= Given information =
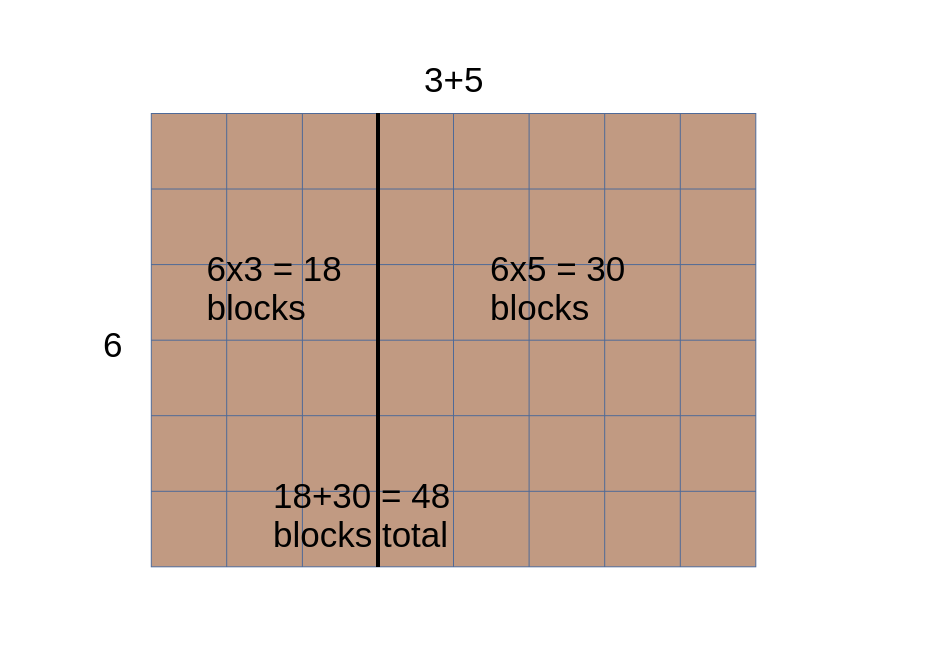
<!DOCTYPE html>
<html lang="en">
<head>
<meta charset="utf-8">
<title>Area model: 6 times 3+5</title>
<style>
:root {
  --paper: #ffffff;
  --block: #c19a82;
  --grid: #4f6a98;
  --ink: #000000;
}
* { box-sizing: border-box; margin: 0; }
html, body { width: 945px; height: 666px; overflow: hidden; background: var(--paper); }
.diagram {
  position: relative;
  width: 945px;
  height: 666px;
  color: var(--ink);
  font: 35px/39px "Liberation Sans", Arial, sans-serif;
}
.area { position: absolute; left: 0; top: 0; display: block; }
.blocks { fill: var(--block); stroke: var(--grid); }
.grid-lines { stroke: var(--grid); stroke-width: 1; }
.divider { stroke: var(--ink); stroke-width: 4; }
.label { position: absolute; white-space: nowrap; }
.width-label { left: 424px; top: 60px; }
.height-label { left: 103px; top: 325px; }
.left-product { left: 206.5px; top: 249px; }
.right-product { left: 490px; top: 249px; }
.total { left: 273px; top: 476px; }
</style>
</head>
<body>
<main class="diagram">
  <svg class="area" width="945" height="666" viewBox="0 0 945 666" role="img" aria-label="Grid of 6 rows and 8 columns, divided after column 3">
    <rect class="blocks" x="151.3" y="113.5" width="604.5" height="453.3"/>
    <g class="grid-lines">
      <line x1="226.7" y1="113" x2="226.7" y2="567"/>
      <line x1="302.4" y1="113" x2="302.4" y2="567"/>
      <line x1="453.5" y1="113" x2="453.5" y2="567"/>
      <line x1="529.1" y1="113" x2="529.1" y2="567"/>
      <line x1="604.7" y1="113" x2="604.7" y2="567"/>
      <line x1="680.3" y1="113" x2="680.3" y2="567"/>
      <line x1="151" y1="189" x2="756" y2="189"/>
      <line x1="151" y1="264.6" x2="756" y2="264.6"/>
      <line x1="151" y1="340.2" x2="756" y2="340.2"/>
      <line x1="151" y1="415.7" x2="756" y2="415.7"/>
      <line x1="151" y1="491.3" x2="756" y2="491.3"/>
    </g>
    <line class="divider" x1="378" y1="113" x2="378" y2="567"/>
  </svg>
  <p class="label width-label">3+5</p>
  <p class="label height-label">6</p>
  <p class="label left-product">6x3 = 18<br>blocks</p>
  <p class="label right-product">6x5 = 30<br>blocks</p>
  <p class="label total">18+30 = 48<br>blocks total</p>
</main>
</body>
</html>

= Work to complete =
Using the entries above, repeat only the lines from the one containing "<title>Area model: 6 times 3+5</title>" through the one containing "490px; top: 249px;", end lines included.

= Output of the task =
<title>Area model: 6 times 3+5</title>
<style>
:root {
  --paper: #ffffff;
  --block: #c19a82;
  --grid: #4f6a98;
  --ink: #000000;
}
* { box-sizing: border-box; margin: 0; }
html, body { width: 945px; height: 666px; overflow: hidden; background: var(--paper); }
.diagram {
  position: relative;
  width: 945px;
  height: 666px;
  color: var(--ink);
  font: 35px/39px "Liberation Sans", Arial, sans-serif;
}
.area { position: absolute; left: 0; top: 0; display: block; }
.blocks { fill: var(--block); stroke: var(--grid); }
.grid-lines { stroke: var(--grid); stroke-width: 1; }
.divider { stroke: var(--ink); stroke-width: 4; }
.label { position: absolute; white-space: nowrap; }
.width-label { left: 424px; top: 60px; }
.height-label { left: 103px; top: 325px; }
.left-product { left: 206.5px; top: 249px; }
.right-product { left: 490px; top: 249px; }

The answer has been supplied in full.